Residents forced to pay to access council meetings

Paul Hitt (Former councillor), residents say it is lunacy they are forced to pay a fee of $30 to lodge an FOI to access audio recordings of public question time from the City of Belmont council meetings.
Paul Hitt (Former councillor), residents say it is lunacy they are forced to pay a fee of $30 to lodge an FOI to access audio recordings of public question time from the City of Belmont council meetings.

RATEPAYERS say it is lunacy they are forced to put their hand in their pocket and lodge a freedom of information application to access audio recordings from council meetings.

Belmont Resident and Ratepayer Action Group (BRAGG) chair Lisa Hollands said transparency and accountability needed to improve at the City of Belmont.

“Currently residents must lodge an FOI and pay a $30 fee to access recordings from public council meetings,” she said.

“And the council doesn’t even record the entire meeting, only public question time.

“Since we have to pay for the audio we wanted to put it on our website so residents could hear what questions were asked.

“But the council refuses to allow us to make these recordings freely available to ratepayers saying it is subject to copyright.

“Unbelievably even councillors who want to access the audio must be supervised by a person designated by the CEO, complete a form identifying the section of the meeting they want to access and are not allowed to keep an electronic copy without permission.

“Something is seriously wrong with all of this.

“I’m not aware of any other council that does this and gets away with calling itself open and accountable.”

Former councillor Paul Hitt said councils must be fully transparent in their actions and decision making.

“To do this the full council meetings need to be electronically recorded which occurs in many other councils in Australia,” he said.

“So what is this council frightened of, surely not of being fully open and accountable to its residents and ratepayers?”

City of Belmont chief executive John Christie said the issue of audio recording and live streaming council meetings had been deliberated numerous times by council.

Mr Christie said last year council adopted a policy to record public question time but only to assist with verification of the minutes.

“The balance of the deliberation process at council meetings, with the exception of confidential matters, is open to the public to observe the debate and voting process,” he said.

“In the past 10 years there has been no challenge, that officers are aware of, relevant to this formal open and transparent decision process.”

Beyond transparency, Ms Hollands said the City needed to make council meetings freely accessible to all residents.

“There are many residents who are unable to attend council meetings for example many elderly and disabled people are unable to go out at night and under this policy are being treated less favourably by the City,” she said.

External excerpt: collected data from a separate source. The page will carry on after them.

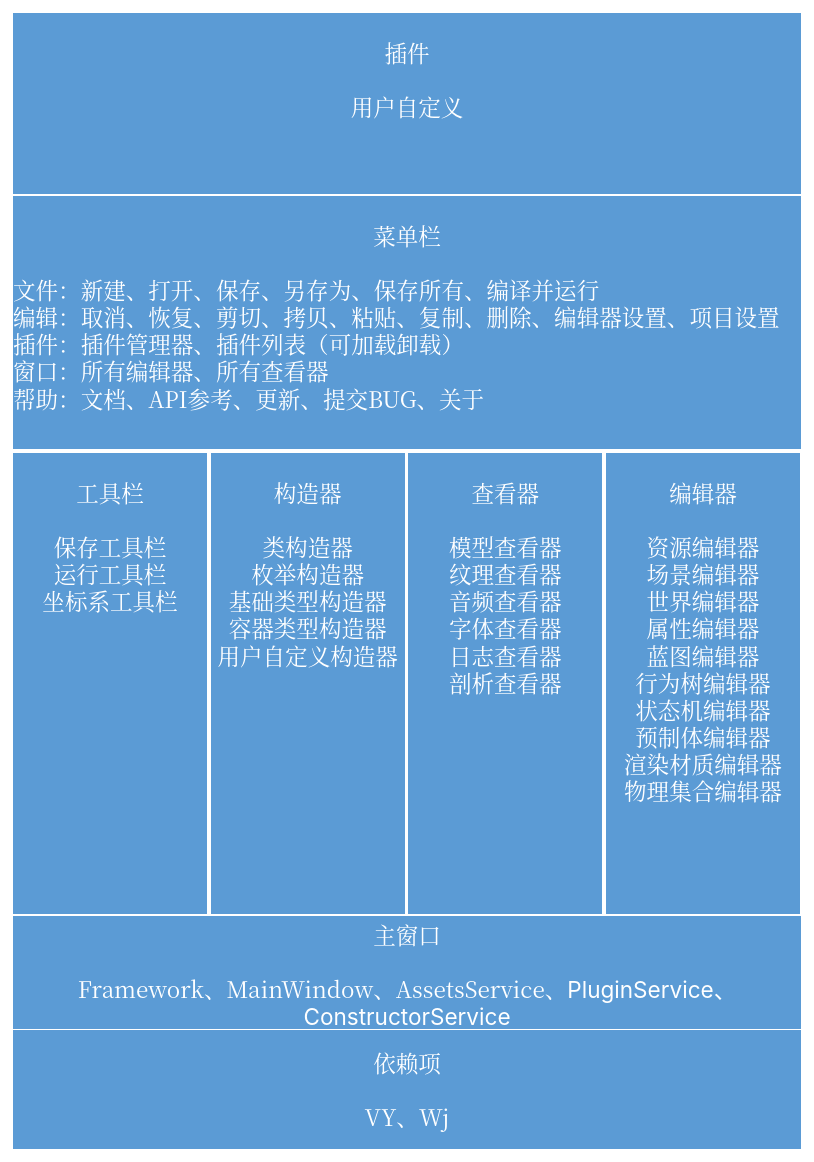
<!DOCTYPE html>
<html lang="zh-CN">
<head>
<meta charset="utf-8">
<title>编辑器架构</title>
<style>
:root {
  --page: #ffffff;
  --panel: #5b9bd5;
  --text: #ffffff;
  --line: 27.1px;
}
* { box-sizing: border-box; margin: 0; padding: 0; }
html, body { width: 814px; height: 1162px; overflow: hidden; background: var(--page); }
.architecture {
  display: grid;
  grid-template-columns: 788px;
  grid-template-rows: 181px 253px 461px 113px 119px;
  padding: 13px;
  font: 300 22.55px/var(--line) "Noto Serif CJK SC", "Noto Serif", serif;
  color: var(--text);
  text-align: center;
  white-space: nowrap;
  text-spacing-trim: space-all;
}
.panel { background: var(--panel); padding-top: 26px; }
.plugins { margin-bottom: 0; }
.architecture { row-gap: 0; }
.menu-bar { margin-top: 2px; height: 253px; }
.modules { margin-top: 6px; height: 461px; display: flex; justify-content: space-between; width: 787px; }
.modules .panel { width: 194px; }
.main-window { margin-top: 8px; height: 113px; padding-top: 5px; }
.dependencies { margin-top: 9px; height: 119px; padding-top: 19px; }
h2 { font: inherit; margin-bottom: var(--line); }
ul { list-style: none; }
.menus { text-align: left; }
.sans { font-family: Inter, "Noto Sans CJK SC", sans-serif; font-weight: 400; line-height: 1; }
</style>
</head>
<body>
<main class="architecture">
  <section class="panel plugins">
    <h2>插件</h2>
    <p>用户自定义</p>
  </section>

  <section class="panel menu-bar">
    <h2>菜单栏</h2>
    <ul class="menus">
      <li>文件：新建、打开、保存、另存为、保存所有、编译并运行</li>
      <li>编辑：取消、恢复、剪切、拷贝、粘贴、复制、删除、编辑器设置、项目设置</li>
      <li>插件：插件管理器、插件列表（可加载卸载）</li>
      <li>窗口：所有编辑器、所有查看器</li>
      <li>帮助：文档、API参考、更新、提交BUG、关于</li>
    </ul>
  </section>

  <div class="modules">
    <section class="panel">
      <h2>工具栏</h2>
      <ul>
        <li>保存工具栏</li>
        <li>运行工具栏</li>
        <li>坐标系工具栏</li>
      </ul>
    </section>
    <section class="panel">
      <h2>构造器</h2>
      <ul>
        <li>类构造器</li>
        <li>枚举构造器</li>
        <li>基础类型构造器</li>
        <li>容器类型构造器</li>
        <li>用户自定义构造器</li>
      </ul>
    </section>
    <section class="panel">
      <h2>查看器</h2>
      <ul>
        <li>模型查看器</li>
        <li>纹理查看器</li>
        <li>音频查看器</li>
        <li>字体查看器</li>
        <li>日志查看器</li>
        <li>剖析查看器</li>
      </ul>
    </section>
    <section class="panel">
      <h2>编辑器</h2>
      <ul>
        <li>资源编辑器</li>
        <li>场景编辑器</li>
        <li>世界编辑器</li>
        <li>属性编辑器</li>
        <li>蓝图编辑器</li>
        <li>行为树编辑器</li>
        <li>状态机编辑器</li>
        <li>预制体编辑器</li>
        <li>渲染材质编辑器</li>
        <li>物理集合编辑器</li>
      </ul>
    </section>
  </div>

  <section class="panel main-window">
    <h2>主窗口</h2>
    <p>Framework、MainWindow、AssetsService、<span class="sans">PluginService、<br>ConstructorService</span></p>
  </section>

  <section class="panel dependencies">
    <h2>依赖项</h2>
    <p>VY、Wj</p>
  </section>
</main>
</body>
</html>
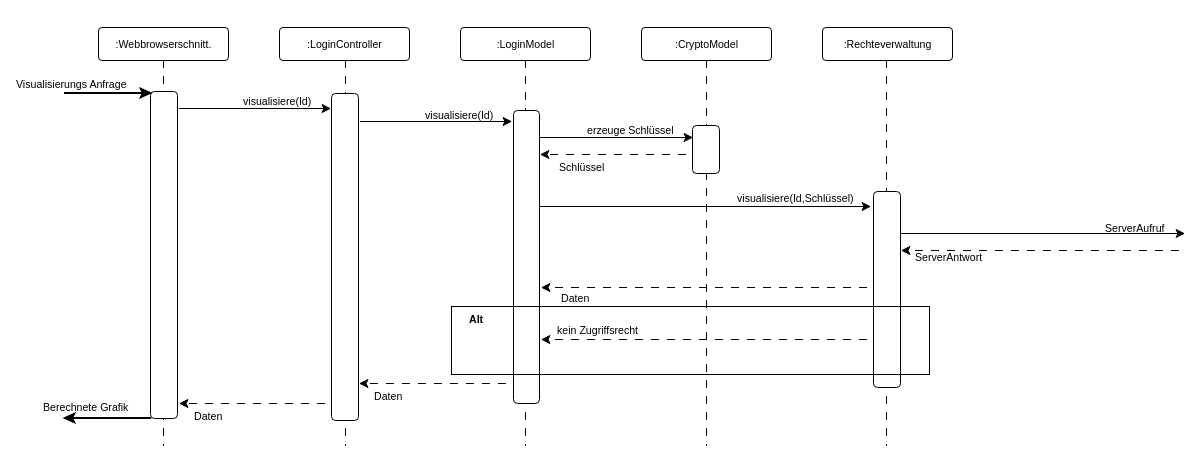
<!DOCTYPE html>
<html lang="de">
<head>
<meta charset="utf-8">
<title>Sequenzdiagramm Visualisierung</title>
<style>
:root { --ink: #000; --paper: #fff; }
* { box-sizing: border-box; margin: 0; }
html, body { width: 1200px; height: 462px; overflow: hidden; background: var(--paper); }
.diagram {
  position: relative; width: 1200px; height: 462px; overflow: hidden;
  font: 10.6px/14px "Liberation Sans", Arial, sans-serif; color: var(--ink);
}
.participants {
  position: absolute; left: 98px; top: 27px;
  display: flex; gap: 50px; padding: 0; list-style: none;
}
.participants li {
  width: 131px; height: 34px; display: flex; align-items: center; justify-content: center;
  border: 1px solid var(--ink); border-radius: 4px; background: var(--paper);
}
.lines { position: absolute; left: 0; top: 0; fill: none; stroke: var(--ink); stroke-width: 1; }
.lifelines { stroke-dasharray: 8 8; }
.activations { fill: var(--paper); }
.reply { stroke-dasharray: 8 8; }
.outer { stroke-width: 2; }
.label { position: absolute; white-space: nowrap; }
.guard { font-weight: bold; }
</style>
</head>
<body>
<main class="diagram">
  <svg class="lines" width="1200" height="462" viewBox="0 0 1200 462" aria-hidden="true">
    <defs>
      <marker id="arrow" markerUnits="userSpaceOnUse" markerWidth="12" markerHeight="12" refX="9" refY="5" orient="auto">
        <path d="M1 1L9 5L1 9L3 5Z" fill="#000" stroke="#000" stroke-width="1" stroke-dasharray="none"/>
      </marker>
      <marker id="arrow-bold" markerUnits="userSpaceOnUse" markerWidth="14" markerHeight="14" refX="11" refY="6" orient="auto">
        <path d="M2 2L11 6L2 10L4 6Z" fill="#000" stroke="#000" stroke-width="2" stroke-dasharray="none"/>
      </marker>
    </defs>
    <g class="lifelines">
      <line x1="163.5" y1="60" x2="163.5" y2="446"/>
      <line x1="345.5" y1="60" x2="345.5" y2="446"/>
      <line x1="525.5" y1="60" x2="525.5" y2="446"/>
      <line x1="706.5" y1="60" x2="706.5" y2="446"/>
      <line x1="886.5" y1="60" x2="886.5" y2="446"/>
    </g>
    <g class="activations">
      <rect x="150.5" y="91.5" width="27" height="327" rx="4"/>
      <rect x="331.5" y="93.5" width="27" height="327" rx="4"/>
      <rect x="513.5" y="110.5" width="26" height="293" rx="4"/>
      <rect x="692.5" y="125.5" width="27" height="48" rx="4"/>
      <rect x="873.5" y="191.5" width="27" height="196" rx="4"/>
    </g>
    <rect class="alternative" x="451.5" y="306.5" width="478" height="68"/>
    <g class="calls" marker-end="none">
      <line x1="179" y1="108.5" x2="330" y2="108.5" marker-end="url(#arrow)"/>
      <line x1="360" y1="121.5" x2="511" y2="121.5" marker-end="url(#arrow)"/>
      <line x1="540" y1="137.5" x2="692" y2="137.5" marker-end="url(#arrow)"/>
      <line x1="540" y1="206.5" x2="870" y2="206.5" marker-end="url(#arrow)"/>
      <line x1="901" y1="233.5" x2="1184" y2="233.5" marker-end="url(#arrow)"/>
    </g>
    <g class="reply">
      <line x1="686" y1="154.5" x2="541" y2="154.5" marker-end="url(#arrow)"/>
      <line x1="1179" y1="250.5" x2="902" y2="250.5" marker-end="url(#arrow)"/>
      <line x1="867" y1="287.5" x2="542" y2="287.5" marker-end="url(#arrow)"/>
      <line x1="867" y1="339.5" x2="542" y2="339.5" marker-end="url(#arrow)"/>
      <line x1="506" y1="383.5" x2="360" y2="383.5" marker-end="url(#arrow)"/>
      <line x1="325" y1="403.5" x2="180" y2="403.5" marker-end="url(#arrow)"/>
    </g>
    <g class="outer">
      <line x1="64" y1="93" x2="150" y2="93" marker-end="url(#arrow-bold)"/>
      <line x1="151" y1="418" x2="65" y2="418" marker-end="url(#arrow-bold)"/>
    </g>
  </svg>

  <ul class="participants">
    <li>:Webbrowserschnitt.</li>
    <li>:LoginController</li>
    <li>:LoginModel</li>
    <li>:CryptoModel</li>
    <li>:Rechteverwaltung</li>
  </ul>

  <p class="label" style="left:16px;top:77px">Visualisierungs Anfrage</p>
  <p class="label" style="left:243px;top:94px">visualisiere(Id)</p>
  <p class="label" style="left:425px;top:108px">visualisiere(Id)</p>
  <p class="label" style="left:587px;top:123px">erzeuge Schlüssel</p>
  <p class="label" style="left:559px;top:160px">Schlüssel</p>
  <p class="label" style="left:737px;top:191px">visualisiere(Id,Schlüssel)</p>
  <p class="label" style="left:1105px;top:221px">ServerAufruf</p>
  <p class="label" style="left:915px;top:250px">ServerAntwort</p>
  <p class="label" style="left:561px;top:291px">Daten</p>
  <p class="label guard" style="left:469px;top:312px">Alt</p>
  <p class="label" style="left:557px;top:323px">kein Zugriffsrecht</p>
  <p class="label" style="left:374px;top:389px">Daten</p>
  <p class="label" style="left:194px;top:409px">Daten</p>
  <p class="label" style="left:43px;top:400px">Berechnete Grafik</p>
</main>
</body>
</html>
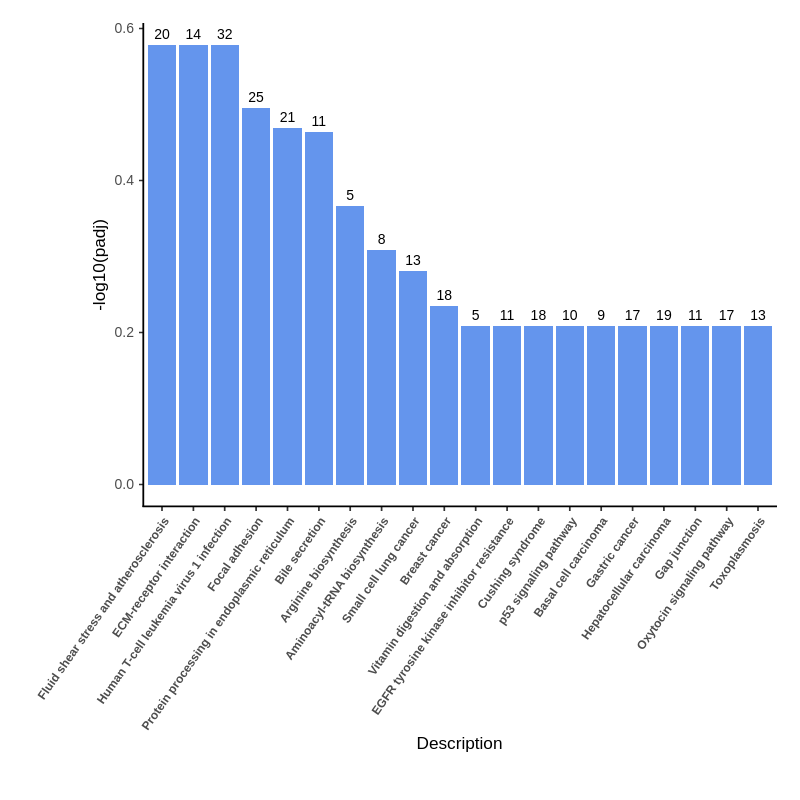
<!DOCTYPE html>
<html lang="en">
<head>
<meta charset="utf-8">
<title>Pathway enrichment bar chart</title>
<style>
:root {
  --paper: #ffffff;
  --bar: #6495ed;
  --ink: #000000;
  --axis-text: #4d4d4d;
  --tick: #333333;
}
* { box-sizing: border-box; margin: 0; padding: 0; }
html, body { width: 800px; height: 800px; overflow: hidden; background: var(--paper); }
.chart {
  position: relative;
  width: 800px;
  height: 800px;
  overflow: hidden;
  font-family: "Liberation Sans", Arial, sans-serif;
  color: var(--ink);
}
.axes { position: absolute; inset: 0; }
.axes .axis { stroke: var(--ink); stroke-width: 1.8; }
.axes .ticks { stroke: var(--tick); stroke-width: 1.7; }
.scale {
  position: absolute;
  left: 94px;
  top: 20px;
  width: 40px;
  height: 472px;
  display: flex;
  flex-direction: column;
  justify-content: space-between;
  text-align: right;
  font-size: 14px;
  line-height: 16px;
  color: var(--axis-text);
}
.bars, .categories {
  position: absolute;
  left: 146.3px;
  width: 627.4px;
  display: grid;
  grid-template-columns: repeat(20, 1fr);
  list-style: none;
}
.bars { top: 0; height: 484.5px; }
.bars li {
  display: flex;
  flex-direction: column;
  justify-content: flex-end;
  padding: 0 1.5px;
  text-align: center;
  font-size: 14px;
  line-height: 14px;
}
.bars li::after { content: ""; height: var(--h); margin-top: 4px; background: var(--bar); }
.categories { top: 514.7px; }
.categories li { position: relative; height: 12px; }
.categories span {
  position: absolute;
  top: 0;
  right: calc(50% + 1px);
  white-space: nowrap;
  font-size: 12px;
  font-weight: 700;
  line-height: 12px;
  color: var(--axis-text);
  transform: rotate(-55deg);
  transform-origin: top right;
}
.axis-title { position: absolute; font-size: 17.2px; line-height: 20px; white-space: nowrap; }
.axis-title.y { left: 99px; top: 265px; transform: translate(-50%, -50%) rotate(-90deg); }
.axis-title.x { left: 459.5px; top: 733px; transform: translateX(-50%); }
</style>
</head>
<body>
<main class="chart">
  <div class="axis-title y">-log10(padj)</div>
  <div class="scale"><span>0.6</span><span>0.4</span><span>0.2</span><span>0.0</span></div>

  <ol class="bars">
    <li style="--h:440px">20</li>
    <li style="--h:440px">14</li>
    <li style="--h:440px">32</li>
    <li style="--h:376.5px">25</li>
    <li style="--h:356.5px">21</li>
    <li style="--h:352.5px">11</li>
    <li style="--h:279px">5</li>
    <li style="--h:234.5px">8</li>
    <li style="--h:213.5px">13</li>
    <li style="--h:178.5px">18</li>
    <li style="--h:158.5px">5</li>
    <li style="--h:158.5px">11</li>
    <li style="--h:158.5px">18</li>
    <li style="--h:158.5px">10</li>
    <li style="--h:158.5px">9</li>
    <li style="--h:158.5px">17</li>
    <li style="--h:158.5px">19</li>
    <li style="--h:158.5px">11</li>
    <li style="--h:158.5px">17</li>
    <li style="--h:158.5px">13</li>
  </ol>

  <svg class="axes" width="800" height="800" viewBox="0 0 800 800" aria-hidden="true">
    <g class="ticks">
      <path d="M139 28.5h4M139 180.5h4M139 332.5h4M139 484.5h4"/>
      <path d="M162 507v4M193.4 507v4M224.7 507v4M256.1 507v4M287.5 507v4M318.9 507v4M350.2 507v4M381.6 507v4M413 507v4M444.3 507v4M475.7 507v4M507.1 507v4M538.4 507v4M569.8 507v4M601.2 507v4M632.6 507v4M663.9 507v4M695.3 507v4M726.7 507v4M758 507v4"/>
    </g>
    <g class="axis">
      <line x1="143.3" y1="23" x2="143.3" y2="507"/>
      <line x1="142.5" y1="506.4" x2="777" y2="506.4"/>
    </g>
  </svg>

  <ol class="categories">
    <li><span>Fluid shear stress and atherosclerosis</span></li>
    <li><span>ECM-receptor interaction</span></li>
    <li><span>Human T-cell leukemia virus 1 infection</span></li>
    <li><span>Focal adhesion</span></li>
    <li><span>Protein processing in endoplasmic reticulum</span></li>
    <li><span>Bile secretion</span></li>
    <li><span>Arginine biosynthesis</span></li>
    <li><span>Aminoacyl-tRNA biosynthesis</span></li>
    <li><span>Small cell lung cancer</span></li>
    <li><span>Breast cancer</span></li>
    <li><span>Vitamin digestion and absorption</span></li>
    <li><span>EGFR tyrosine kinase inhibitor resistance</span></li>
    <li><span>Cushing syndrome</span></li>
    <li><span>p53 signaling pathway</span></li>
    <li><span>Basal cell carcinoma</span></li>
    <li><span>Gastric cancer</span></li>
    <li><span>Hepatocellular carcinoma</span></li>
    <li><span>Gap junction</span></li>
    <li><span>Oxytocin signaling pathway</span></li>
    <li><span>Toxoplasmosis</span></li>
  </ol>
  <div class="axis-title x">Description</div>
</main>
</body>
</html>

Shadow Local Government Minister Bill Marmion said he was concerned that council seemed to be shirking their accountability and creating more red tape for ratepayers.

“The council is accountable to the ratepayers and they have a right to know what is going on,” he said.

Local Government Minister David Templeman said audio recording or live streaming of meetings is a matter for local governments to decide.

“There may be proposals to introduce online public recording of meetings, but that has yet to be considered for future amendments,” he said.

The Town of Victoria Park will start live streaming all council meetings starting this month.